(Extracted records)
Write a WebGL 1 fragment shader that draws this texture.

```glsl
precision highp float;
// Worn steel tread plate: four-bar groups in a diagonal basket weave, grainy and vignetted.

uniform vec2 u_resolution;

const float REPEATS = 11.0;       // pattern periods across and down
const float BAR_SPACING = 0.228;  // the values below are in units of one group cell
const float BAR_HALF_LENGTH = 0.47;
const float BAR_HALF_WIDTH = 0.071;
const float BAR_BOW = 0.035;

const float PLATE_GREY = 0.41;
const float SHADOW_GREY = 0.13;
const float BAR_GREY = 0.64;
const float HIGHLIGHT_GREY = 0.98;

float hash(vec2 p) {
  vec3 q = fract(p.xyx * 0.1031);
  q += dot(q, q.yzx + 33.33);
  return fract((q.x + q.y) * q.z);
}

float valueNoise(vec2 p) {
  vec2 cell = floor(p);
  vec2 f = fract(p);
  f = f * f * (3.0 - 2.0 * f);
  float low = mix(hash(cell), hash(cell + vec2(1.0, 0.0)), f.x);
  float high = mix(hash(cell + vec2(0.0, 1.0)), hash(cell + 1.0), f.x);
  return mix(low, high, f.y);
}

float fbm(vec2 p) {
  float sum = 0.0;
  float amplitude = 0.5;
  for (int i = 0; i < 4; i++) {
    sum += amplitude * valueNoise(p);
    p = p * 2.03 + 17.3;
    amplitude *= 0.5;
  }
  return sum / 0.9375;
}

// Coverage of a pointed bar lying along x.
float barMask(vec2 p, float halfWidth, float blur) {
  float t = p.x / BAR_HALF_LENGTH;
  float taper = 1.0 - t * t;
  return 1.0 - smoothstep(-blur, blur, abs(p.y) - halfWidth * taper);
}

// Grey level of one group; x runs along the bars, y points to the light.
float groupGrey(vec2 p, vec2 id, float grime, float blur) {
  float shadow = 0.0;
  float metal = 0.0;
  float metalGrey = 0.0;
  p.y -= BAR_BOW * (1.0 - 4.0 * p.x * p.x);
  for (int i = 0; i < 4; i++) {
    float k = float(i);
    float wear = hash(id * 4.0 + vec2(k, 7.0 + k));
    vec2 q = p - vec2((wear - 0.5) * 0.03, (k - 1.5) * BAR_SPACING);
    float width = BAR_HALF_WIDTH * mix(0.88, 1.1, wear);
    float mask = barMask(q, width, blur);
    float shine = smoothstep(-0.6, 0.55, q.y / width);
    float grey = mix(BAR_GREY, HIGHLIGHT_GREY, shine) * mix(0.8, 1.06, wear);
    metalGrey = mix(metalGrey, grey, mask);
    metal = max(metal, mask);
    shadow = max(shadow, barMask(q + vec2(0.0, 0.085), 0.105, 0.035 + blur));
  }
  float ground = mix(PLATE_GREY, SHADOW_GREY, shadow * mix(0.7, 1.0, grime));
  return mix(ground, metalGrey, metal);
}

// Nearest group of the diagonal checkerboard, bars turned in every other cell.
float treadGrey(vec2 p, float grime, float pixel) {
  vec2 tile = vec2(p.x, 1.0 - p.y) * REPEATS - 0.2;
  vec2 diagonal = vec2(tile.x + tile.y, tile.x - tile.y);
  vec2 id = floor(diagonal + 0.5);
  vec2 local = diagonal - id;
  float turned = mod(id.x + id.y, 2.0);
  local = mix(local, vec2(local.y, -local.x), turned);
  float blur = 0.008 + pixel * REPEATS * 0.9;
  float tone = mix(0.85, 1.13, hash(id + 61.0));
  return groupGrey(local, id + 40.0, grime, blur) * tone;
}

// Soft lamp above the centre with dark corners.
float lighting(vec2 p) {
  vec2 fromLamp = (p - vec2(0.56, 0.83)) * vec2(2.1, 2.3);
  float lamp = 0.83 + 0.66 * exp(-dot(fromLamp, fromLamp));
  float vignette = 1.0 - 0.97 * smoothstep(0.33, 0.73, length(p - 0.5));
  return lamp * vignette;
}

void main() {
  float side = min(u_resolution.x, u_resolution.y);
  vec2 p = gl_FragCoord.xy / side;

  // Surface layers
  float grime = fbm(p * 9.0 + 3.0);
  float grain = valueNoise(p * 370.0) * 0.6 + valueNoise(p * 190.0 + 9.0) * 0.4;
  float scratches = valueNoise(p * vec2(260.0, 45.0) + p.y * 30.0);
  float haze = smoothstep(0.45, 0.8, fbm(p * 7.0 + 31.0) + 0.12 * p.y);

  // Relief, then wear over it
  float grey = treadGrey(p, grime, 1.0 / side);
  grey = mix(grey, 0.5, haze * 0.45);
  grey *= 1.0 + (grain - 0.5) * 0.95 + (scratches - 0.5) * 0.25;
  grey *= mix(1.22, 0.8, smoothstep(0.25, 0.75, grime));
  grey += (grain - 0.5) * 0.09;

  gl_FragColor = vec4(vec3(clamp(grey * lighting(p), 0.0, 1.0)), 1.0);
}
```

...

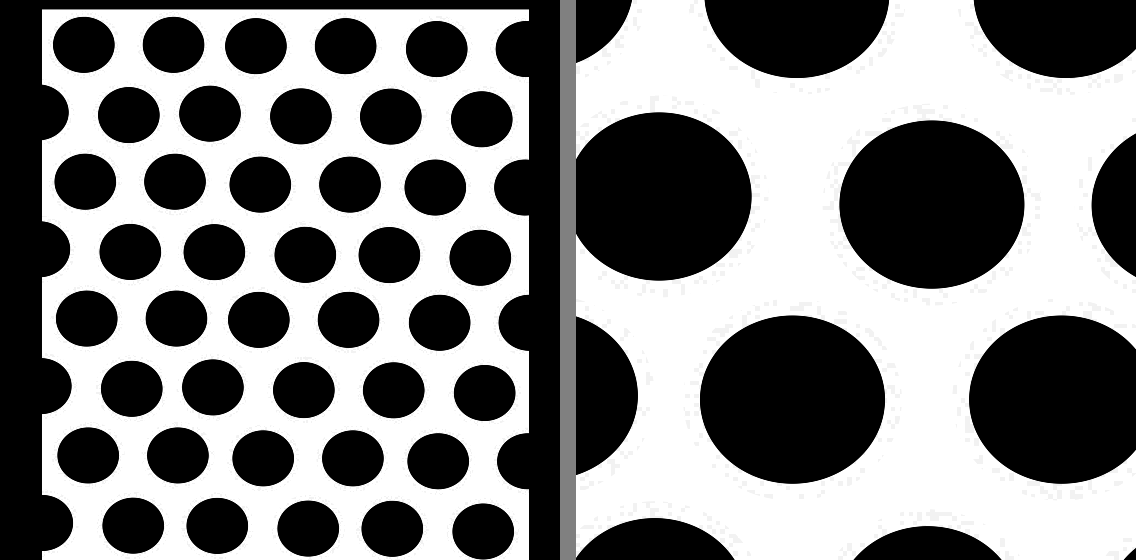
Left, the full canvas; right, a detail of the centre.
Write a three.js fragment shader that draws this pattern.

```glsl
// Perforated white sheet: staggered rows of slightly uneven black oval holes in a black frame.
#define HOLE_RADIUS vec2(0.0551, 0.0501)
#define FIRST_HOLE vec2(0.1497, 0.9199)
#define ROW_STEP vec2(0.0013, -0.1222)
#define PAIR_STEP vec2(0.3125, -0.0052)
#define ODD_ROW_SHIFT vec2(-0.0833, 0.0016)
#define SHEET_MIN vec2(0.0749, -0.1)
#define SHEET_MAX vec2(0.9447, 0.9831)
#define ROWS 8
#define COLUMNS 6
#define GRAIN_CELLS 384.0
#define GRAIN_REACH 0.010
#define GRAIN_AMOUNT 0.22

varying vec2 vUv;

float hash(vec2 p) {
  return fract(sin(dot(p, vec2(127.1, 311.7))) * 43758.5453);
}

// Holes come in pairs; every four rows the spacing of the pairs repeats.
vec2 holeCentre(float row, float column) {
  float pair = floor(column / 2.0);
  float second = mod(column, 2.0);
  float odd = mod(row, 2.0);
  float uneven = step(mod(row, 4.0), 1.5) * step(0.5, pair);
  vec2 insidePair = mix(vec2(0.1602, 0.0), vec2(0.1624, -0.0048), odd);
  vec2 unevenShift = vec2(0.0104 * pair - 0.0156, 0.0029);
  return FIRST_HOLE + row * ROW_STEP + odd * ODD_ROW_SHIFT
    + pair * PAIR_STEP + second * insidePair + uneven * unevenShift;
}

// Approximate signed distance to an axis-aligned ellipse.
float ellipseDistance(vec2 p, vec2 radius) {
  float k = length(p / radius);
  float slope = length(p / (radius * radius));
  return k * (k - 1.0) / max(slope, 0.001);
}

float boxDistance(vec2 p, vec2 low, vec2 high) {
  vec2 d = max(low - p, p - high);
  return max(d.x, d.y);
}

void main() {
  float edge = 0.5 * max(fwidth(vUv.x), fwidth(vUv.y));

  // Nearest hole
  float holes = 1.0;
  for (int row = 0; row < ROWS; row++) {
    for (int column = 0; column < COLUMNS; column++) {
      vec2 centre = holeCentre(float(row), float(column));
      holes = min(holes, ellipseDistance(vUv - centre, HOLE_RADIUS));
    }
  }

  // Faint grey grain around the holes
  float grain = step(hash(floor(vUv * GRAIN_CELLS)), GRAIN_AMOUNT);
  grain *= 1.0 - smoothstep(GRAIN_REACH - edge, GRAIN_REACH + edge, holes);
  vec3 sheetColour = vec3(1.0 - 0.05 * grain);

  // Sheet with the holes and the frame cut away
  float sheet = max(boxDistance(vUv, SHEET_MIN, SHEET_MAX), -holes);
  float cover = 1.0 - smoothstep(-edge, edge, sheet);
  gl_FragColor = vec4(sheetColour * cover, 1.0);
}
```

### Assigned task:
Each line above that has the word "metalGrey" should be copied.

### Answer for the task:
  float metalGrey = 0.0;
    metalGrey = mix(metalGrey, grey, mask);
  return mix(ground, metalGrey, metal);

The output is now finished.